SCHENECTADY — Ellis Medicine’s plans to replace its aging Nott Street parking garage have been delayed as the hospital continues to research how to fund the project.
Plans to replace the four-story, 740-spot parking structure constructed in the 1970s with a new six-story garage and room for 1,200 vehicles were approved by the city’s Planning Commission in February, with construction expected to begin this summer.
But work on the project has been delayed due to increased costs, according to Philip Schwartz, a hospital spokesperson.
“We’re still moving forward with the parking garage, but like everything these days, the fluctuations in the capital markets have meant that we’ve had to do additional research and budgeting for the project,” Schwartz said in an email.
The project was originally estimated to cost around $30 million and take approximately 16 months to complete, but Schwartz said its unclear what the final cost will end up being or when construction will begin.
The current parking structure has outgrown its use and costs the hospital thousands in annual maintenance.
Prices have been on the rise for months as the country continues to grapple with the worst inflation since the 1980s, which has driven up the cost of everything from food to energy prices.
The Consumer Price Index, or the average change in prices, rose by 0.1% in August, bringing the total index to 8.3% over the last 12 months, according to the U.S. Bureau of Labor Statistics. The price index was 8.5% in July, but a 10.7% drop in gasoline prices lowered the overall rate.
Still, prices for food, housing and medical supplies were all up, according to the Bureau of Labor Statistics.
Building materials have risen sharply in recent months, including concrete, which is what the new parking structure would be made of.
Last month, the National Association of Home Builders reported building material costs have climbed 35.7% since January 2020, with 80% of the increase occurring since January 2021.
Concrete prices have steadily climbed during that same period, increasing 17 of the last 18 months, with ready-mix concrete products growing 6.8% in price between July 2021 and July 2022 — the sharpest rise in 34 years, according to the NAHB.
Other concrete products have surged in price during the same period, including finished concrete products, which climbed 14.4% in price, and structural concrete blocks, which saw 13% price increase.
Concrete pipes and prestressed concrete products have also climbed 21% and 30%, respectively, between July 2021 and July 2022, according to the NAHB.
Schwartz, meanwhile, said the hospital is continuing to research a final cost for the project and will provide updates to the community on when construction is expected to begin as they become available.

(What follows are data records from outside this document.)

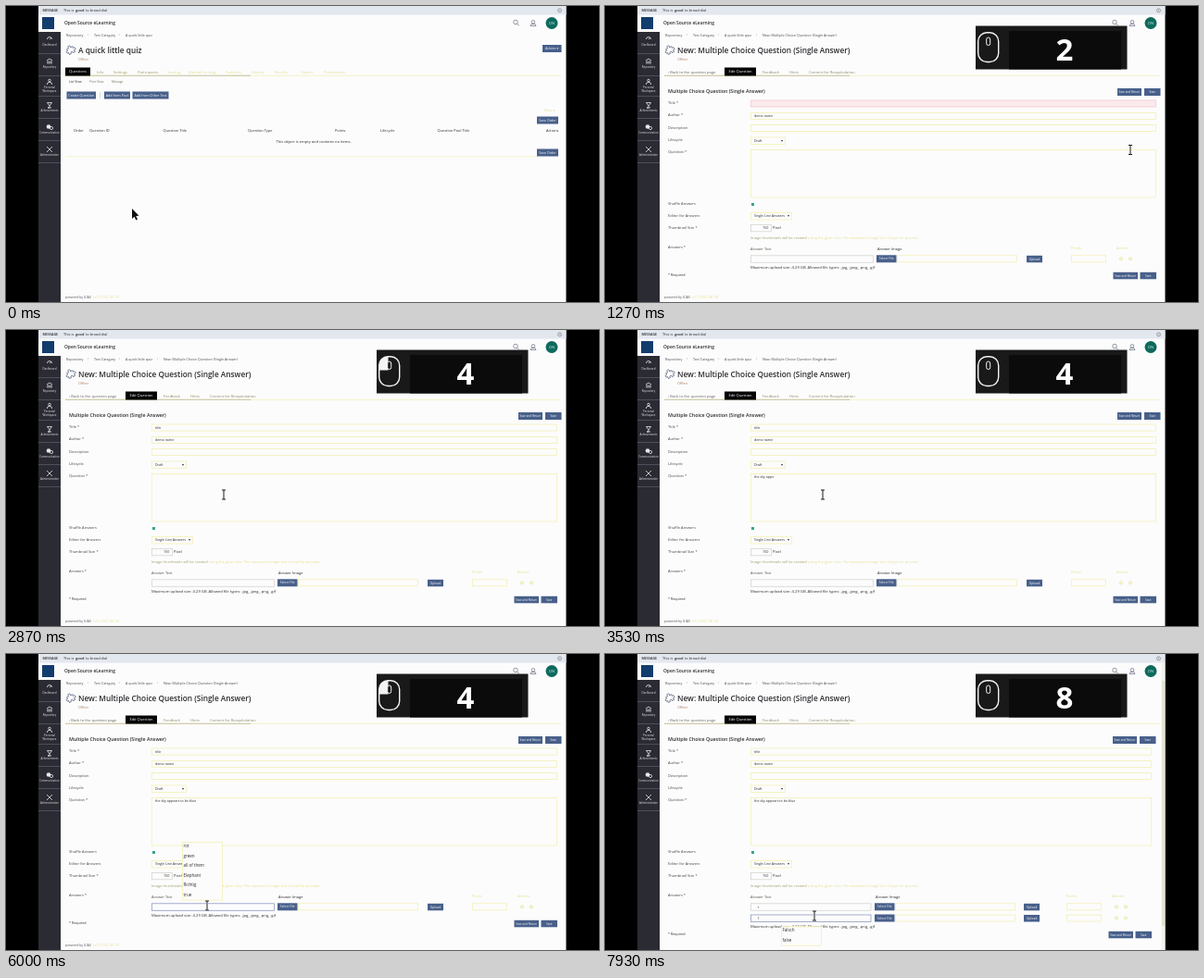
Recreate the animation shown at these times as an HTML page with a canvas. Size 640 by 320 pixels, loop 8 s.

```html
<!DOCTYPE html>
<html lang="en">
<head>
<meta charset="utf-8">
<title>Creating a quiz question</title>
<style>
html, body { margin: 0; width: 100%; height: 100%; overflow: hidden; background: #000; }
canvas { display: block; width: 640px; height: 320px; }
</style>
</head>
<body>
<canvas id="stage" width="640" height="320"></canvas>
<script>
const ctx = document.getElementById('stage').getContext('2d');
const LOOP = 8000;
const INK = '#2b2b2e', PALE = '#e3e08a', LINE = '#f3f1b6', PAPER = '#fcfcfd', BUTTON = '#48608a';
const PANEL = '#19191a', KEY = '#0b0b0c', LIGHT = '#f4f4f4';
const FORM_AT = 700, ROW_AT = 7150;

// Pointer stops: time, x, y
const POINTER = [
  [70, 136, 219], [350, 81, 96], [500, 81, 96], [900, 580, 110], [1270, 567, 155.5],
  [1650, 185, 105], [2250, 185, 105], [2700, 235, 178], [5000, 235, 178],
  [5500, 217, 272], [6450, 217, 272], [6750, 542, 274.5], [6900, 542, 274.5],
  [7050, 567, 273], [7200, 567, 273], [7500, 226, 283]
];
// Clicks: time, number on the overlay
const CLICKS = [[350, 1], [680, 2], [1650, 3], [2720, 4], [5850, 4], [6680, 5], [7050, 6], [7300, 7], [7580, 8]];
const PRESS = 250, FADE_AT = 4300, FADE = 250;

function box(x, y, w, h, fill) {
  ctx.fillStyle = fill;
  ctx.fillRect(x, y, w, h);
}

function text(str, x, y, size = 3.9, color = INK, weight = 400, align = 'left') {
  ctx.font = `${weight} ${size}px "Open Sans", sans-serif`;
  ctx.textAlign = align;
  ctx.textBaseline = 'middle';
  ctx.fillStyle = color;
  ctx.fillText(str, x, y);
}

function path(points, color, width = 0.8, close = false) {
  ctx.beginPath();
  points.forEach(([x, y]) => ctx.lineTo(x, y));
  if (close) ctx.closePath();
  ctx.strokeStyle = color;
  ctx.lineWidth = width;
  ctx.stroke();
}

function ring(x, y, r, color, width = 0.8, from = 0, to = Math.PI * 2) {
  ctx.beginPath();
  ctx.arc(x, y, r, from, to);
  ctx.strokeStyle = color;
  ctx.lineWidth = width;
  ctx.stroke();
}

function disc(x, y, r, color) {
  ctx.beginPath();
  ctx.arc(x, y, r, 0, Math.PI * 2);
  ctx.fillStyle = color;
  ctx.fill();
}

function button(label, x, y, w, h = 8, size = 3.4) {
  box(x, y, w, h, BUTTON);
  text(label, x + w / 2, y + h / 2 + 0.2, size, '#fff', 400, 'center');
}

function field(x, y, w, h, value = '', border = LINE, fill = PAPER) {
  box(x, y, w, h, fill);
  ctx.strokeStyle = border;
  ctx.lineWidth = 0.8;
  ctx.strokeRect(x + 0.5, y + 0.5, w - 1, h - 1);
  text(value, x + 4, y + Math.min(h, 8) / 2 + 0.3, 3.6);
}

function select(x, y, w, value) {
  field(x, y, w, 8.5, value);
  text('▾', x + w - 4, y + 4.2, 4, INK, 400, 'center');
}

function typed(str, t, start, end) {
  const part = Math.max(0, Math.min(1, (t - start) / (end - start)));
  return str.slice(0, Math.round(part * str.length));
}

function sidebarIcon(index, y) {
  const x = 47, c = '#e8e8ec';
  if (index === 0) { ring(x, y, 2.5, c, 0.8, Math.PI, 0); path([[x, y], [x + 2, y - 2]], c); }
  if (index === 1) { path([[x - 3, y - 1], [x, y - 3], [x + 3, y - 1]], c); for (const d of [-2, 0, 2]) box(x + d - 0.5, y - 0.5, 1, 3, c); }
  if (index === 2) { ring(x, y - 1.5, 1.3, c); ring(x, y + 3, 2.7, c, 0.8, Math.PI, 0); }
  if (index === 3) { path([[x - 2.5, y - 2.5], [x + 2.5, y - 2.5], [x, y + 1]], c, 0.8, true); path([[x, y + 1], [x, y + 3], [x - 2, y + 3], [x + 2, y + 3]], c); }
  if (index === 4) { disc(x - 1, y - 0.5, 2.3, c); ring(x + 2, y + 1, 1.6, c); }
  if (index === 5) { path([[x - 3, y - 3], [x + 3, y + 3]], c); path([[x + 3, y - 3], [x - 3, y + 3]], c); }
}

function puzzle() {
  ctx.save();
  ctx.translate(69.8, 47.5);
  ctx.rotate(-0.45);
  ctx.scale(0.85, 0.85);
  ctx.beginPath();
  ctx.moveTo(-4, -3);
  ctx.lineTo(-1.3, -3);
  ctx.arc(0, -4.2, 1.6, 2.4, 0.75);
  ctx.lineTo(4, -3);
  ctx.lineTo(4, -0.8);
  ctx.arc(4.8, 0.6, 1.6, -2.1, 2.1);
  ctx.lineTo(4, 4.5);
  ctx.lineTo(1.3, 4.5);
  ctx.arc(0, 4, 1.4, 0.4, 2.74, true);
  ctx.lineTo(-4, 4.5);
  ctx.lineTo(-4, 2);
  ctx.arc(-4.6, 0.6, 1.5, 1.1, -1.1);
  ctx.closePath();
  ctx.strokeStyle = '#56637e';
  ctx.lineWidth = 0.9;
  ctx.stroke();
  ctx.restore();
}

function frame(isForm) {
  box(0, 0, 640, 320, '#000');
  box(35, 0, 569.5, 320, PAPER);
  box(35, 0, 569.5, 9.5, '#e3e8ef');
  text('MESSAGE', 39.5, 5, 3.7, INK, 600);
  text('This is ', 62, 5, 3.9);
  text('good', 75, 5, 3.9, INK, 600);
  text('to broad dial', 86, 5, 3.9);
  ring(597.5, 4.8, 2, '#70757e', 0.6);
  text('×', 597.5, 4.8, 3.5, '#70757e', 400, 'center');

  box(39, 12, 13, 13, '#123c6d');
  text('Open Source eLearning', 63, 18.7, 4.9, INK, 600);
  ring(550, 17.5, 2.3, '#66707f', 0.7);
  path([[551.7, 19.2], [553.7, 21.3]], '#66707f');
  ring(569, 17.3, 1.8, '#66707f', 0.7);
  path([[566, 21.5], [567, 19.5], [571, 19.5], [572, 21.5]], '#66707f', 0.7, true);
  disc(589, 18.5, 6.5, '#0c6a5c');
  text('DN', 589, 18.6, 4, '#dcebe8', 400, 'center');

  box(35, 28, 24, 292, '#2b2b33');
  ['Dashboard', 'Repository', 'Personal', 'Achievements', 'Communication', 'Administration'].forEach((label, i) => {
    const y = [36, 60, 82, 107, 131, 155][i];
    sidebarIcon(i, y);
    text(label, 47, i === 2 ? 88 : y + 6.7, 2.9, '#e8e8ec', 400, 'center');
    box(35, [51, 75, 97, 121, 145, 169][i], 24, 0.6, '#66667a');
  });
  text('Workspace', 47, 92, 2.9, '#e8e8ec', 400, 'center');

  const crumbs = [['Repository', 65], ['Test Category', 95], ['A quick little quiz', 129]];
  if (isForm) crumbs.push(['New: Multiple Choice Question (Single Answer)', 170]);
  crumbs.forEach(([label, x], i) => {
    text(label, x, 31.8, 3.7, '#4b4b50');
    if (i) text('›', x - 7, 31.4, 4, '#777');
  });
  puzzle();
  text(isForm ? 'New: Multiple Choice Question (Single Answer)' : 'A quick little quiz', 78, 48.8, 8.3, INK, 600);
  text('Offline', 78, 57.8, 3.6, '#b0785c');
  box(64, 74.8, 535, 0.8, LINE);
}

function tabs(active, x, w, others) {
  box(64, 74.8, 200, 0.8, '#b9b79a');
  box(x, 66.5, w, 9, '#050505');
  text(active, x + w / 2, 71.4, 4, '#fff', 400, 'center');
  others.forEach(([label, left, color]) => text(label, left, 71.6, 4.05, color));
}

function quizPage() {
  const mid = '#a09e62';
  tabs('Questions', 64, 27, [
    ['Info', 98, mid], ['Settings', 116, mid], ['Participants', 142, mid], ['Scoring', 174, PALE],
    ['Manual Scoring', 197, PALE], ['Statistics', 237, PALE], ['History', 265, PALE],
    ['Results', 290, PALE], ['Export', 319, PALE], ['Permissions', 343, PALE]
  ]);
  button('Actions ▾', 579, 42, 20.5, 8);
  text('List View', 68, 82, 3.4);
  text('Print View', 90, 82, 3.3, '#77775f');
  text('Manage', 114, 82, 3.3, '#77775f');
  button('Create Question', 65.5, 92.5, 31.5, 8, 3.7);
  box(101.5, 93, 0.6, 7, '#bbb');
  button('Add from Pool', 106, 92.5, 28, 8, 3.7);
  button('Add from Other Test', 136.5, 92.5, 39, 8, 3.7);
  text('Rows ▾', 581, 113, 3.5, PALE);
  button('Save Order', 573, 119.5, 23, 8, 3.6);
  [['Order', 73], ['Question ID', 90], ['Question Title', 169.5], ['Question Type', 261], ['Points', 355],
   ['Lifecycle', 404], ['Question Pool Title', 465.5], ['Actions', 583]].forEach(([label, x]) => text(label, x, 135.4, 3.95));
  text('This object is empty and contains no items.', 332, 147.4, 4.05, INK, 400, 'center');
  box(64, 162.5, 509, 0.7, LINE);
  button('Save Order', 573, 154.5, 23, 8, 3.6);
  footer();
}

function footer() {
  text('powered by ILIAS', 64, 314.7, 3.5, '#55555a');
  text('(v7.3 2021-08-19)', 94, 314.7, 3.5, PALE);
}

function answerRow(y, value, shift, isFocused) {
  field(157, y, 133 - shift / 2, 8.5, '', isFocused ? '#8e9cc0' : '#d5d6cf');
  text(value, 165, y + 4.6, 3.6);
  button('Select File', 293 - shift * 0.4, y, 21.5, 8, 3.5);
  field(315 - shift * 0.4, y, 130, 8);
  button('Upload', 455 - shift * 0.6, y + 0.5, 17, 7.5, 3.4);
  field(503 - shift, y, 38, 8);
  for (const x of [557, 567]) {
    ring(x - shift, y + 4, 1.7, PALE, 0.6);
    path([[x - shift - 1, y + 4], [x - shift + 1, y + 4]], PALE, 0.6);
  }
}

function suggestions(labels, y) {
  field(190, y, 44, labels.length * 10.6);
  labels.forEach((label, i) => text(label, 191.5, y + 4.8 + i * 10.6, 4.5));
}

function formPage(t) {
  const twoRows = t >= ROW_AT;
  const shift = twoRows ? 5 : 0;
  const drop = twoRows ? 12 : 0;
  const width = 438 - shift;
  tabs('Edit Question', 129, 34, [
    ['‹ Back to the question page', 68, '#66665c'], ['Feedback', 170, '#8c8b65'],
    ['Hints', 199, '#8c8b65'], ['Content for Recapitulation', 220, '#8c8b65']
  ]);
  text('Multiple Choice Question (Single Answer)', 68, 93, 5.3, INK, 600);
  button('Save and Return', 553 - shift, 89, 26, 8, 3);
  button('Save', 582 - shift, 89, 17.5, 8, 3);

  [['Title *', 105], ['Author *', 118], ['Description', 131.5], ['Lifecycle', 145], ['Question *', 158],
   ['Shuffle Answers', 213.5], ['Editor for Answers', 226.7], ['Thumbnail Size *', 240], ['Answers *', 261.3]]
    .forEach(([label, y]) => text(label, 68, y, 4, '#45443c', 500));
  text('* Required', 68, 291 + drop, 3.7);

  const isEmpty = t < 1800;
  field(157, 101.5, width, 8, typed('title', t, 1800, 2200), isEmpty ? '#f2cdd4' : LINE, isEmpty ? '#fbeaec' : PAPER);
  field(157, 115, width, 8, 'demo name');
  field(157, 128, width, 8);
  select(157, 141.5, 38, 'Draft');
  field(157, 155, width, 52.5, typed('the sky appears to be blue', t, 3000, 4150));
  box(158, 213, 3, 3, '#3ba18f');
  select(157, 223, 45, 'Single Line Answers');
  field(157, 236, 23, 8.3, '', '#d5d6cf');
  text('150', 170, 240.5, 3.7);
  text('Pixel', 181, 240, 4);
  text('Image thumbnails will be created', 157, 250.8, 3.95, '#a3a168');
  text('using the given size. The maximum image size is kept for preview.', 219, 250.8, 3.95, PALE);

  text('Answer Text', 157, 262.5, 4, '#55554c');
  text('Answer Image', 294 - shift * 0.4, 262.5, 4);
  text('Points', 503 - shift, 262.3, 3.8, PALE);
  text('Actions', 552 - shift, 262.3, 3.8, PALE);
  answerRow(269.3, t >= 6250 ? 't' : '', shift, t > 5850 && !twoRows);
  if (twoRows) answerRow(281.5, t >= 7800 ? 'f' : '', shift, t > 7580);
  text('Maximum upload size: 4.29 GB. Allowed file types: .jpg, .jpeg, .png, .gif', 157, 282.9 + drop, 4.15);
  button('Save and Return', 548.5 - shift, 287.8 + drop, 26.5, 7.5, 3);
  button('Save', 577.5 - shift, 287.8 + drop, 17.5, 7.5, 3);
  if (!twoRows) footer();
  else {
    box(600.5, 9.5, 4, 310.5, '#f2f2ee');
    box(601, 29, 3, 265, '#e4e3cc');
  }

  if (t >= 5880 && t < 6250) suggestions(['rot', 'green', 'all of them', 'Elephant', 'Richtig', 'true'], 203);
  if (t >= 6250 && t < 6860) suggestions(['true'], 283.3);
  if (t >= 7820) suggestions(['Falsch', 'false'], 294.5);
}

function mouseIcon(isPressed) {
  ctx.beginPath();
  ctx.roundRect(402.7, 28.7, 22, 31.8, 9.5);
  ctx.strokeStyle = LIGHT;
  ctx.lineWidth = 1.4;
  ctx.stroke();
  if (isPressed) {
    ctx.save();
    ctx.clip();
    box(402, 28, 10.5, 15.5, LIGHT);
    ctx.restore();
  }
  ctx.beginPath();
  ctx.roundRect(411.7, 34, 4, 8.5, 2);
  ctx.fillStyle = PANEL;
  ctx.fill();
  ctx.lineWidth = 1;
  ctx.stroke();
}

function overlay(t) {
  const click = CLICKS.filter(([at]) => at <= t).pop();
  if (!click) return;
  const [at, number] = click;
  const fading = at < FADE_AT && t >= FADE_AT;
  const alpha = fading ? 1 - (t - FADE_AT) / FADE : 1;
  if (alpha <= 0) return;
  if (!fading) {
    box(400, 21.5, 163.5, 47, PANEL);
    mouseIcon(t - at < PRESS);
  }
  ctx.globalAlpha = alpha;
  box(436, 27, 121, fading ? 43 : 41.5, KEY);
  ctx.globalAlpha = 1;
  ctx.font = 'bold 33px "Open Sans", sans-serif';
  ctx.textAlign = 'center';
  ctx.textBaseline = 'alphabetic';
  ctx.fillStyle = '#fff';
  ctx.fillText(number, 496, 58.5);
}

function pointerAt(t) {
  const next = POINTER.findIndex(([at]) => at > t);
  if (next === 0) return POINTER[0].slice(1);
  if (next < 0) return POINTER[POINTER.length - 1].slice(1);
  const [t0, x0, y0] = POINTER[next - 1], [t1, x1, y1] = POINTER[next];
  const p = (t - t0) / (t1 - t0), k = p * p * (3 - 2 * p);
  return [x0 + (x1 - x0) * k, y0 + (y1 - y0) * k];
}

function pointer(t) {
  const [x, y] = pointerAt(t);
  if (t < 1050 || (t > 6960 && t < 7350)) {
    const arrow = [[0, 0], [0, 11], [2.5, 8.7], [4.3, 12.5], [6, 11.7], [4.3, 8], [7.5, 7.7]];
    path(arrow.map(([dx, dy]) => [x + dx, y + dy]), '#fff', 1.2, true);
    ctx.fillStyle = '#101010';
    ctx.fill();
    return;
  }
  for (const [color, w] of [['#fff', 2], ['#181818', 1]]) {
    path([[x, y - 5], [x, y + 5]], color, w);
    path([[x - 2, y - 5], [x + 2, y - 5]], color, w);
    path([[x - 2, y + 5], [x + 2, y + 5]], color, w);
  }
}

function draw(now) {
  const t = now % LOOP;
  const isForm = t >= FORM_AT;
  frame(isForm);
  if (isForm) formPage(t);
  else quizPage();
  overlay(t);
  pointer(t);
  requestAnimationFrame(draw);
}
requestAnimationFrame(draw);
</script>
</body>
</html>
```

“As the project moves forward, we will be relying on the local media to help communicate the construction issues to local residents,” he said.
Contact reporter Chad Arnold at: [email protected] Follow him on Twitter: @ChadGArnold.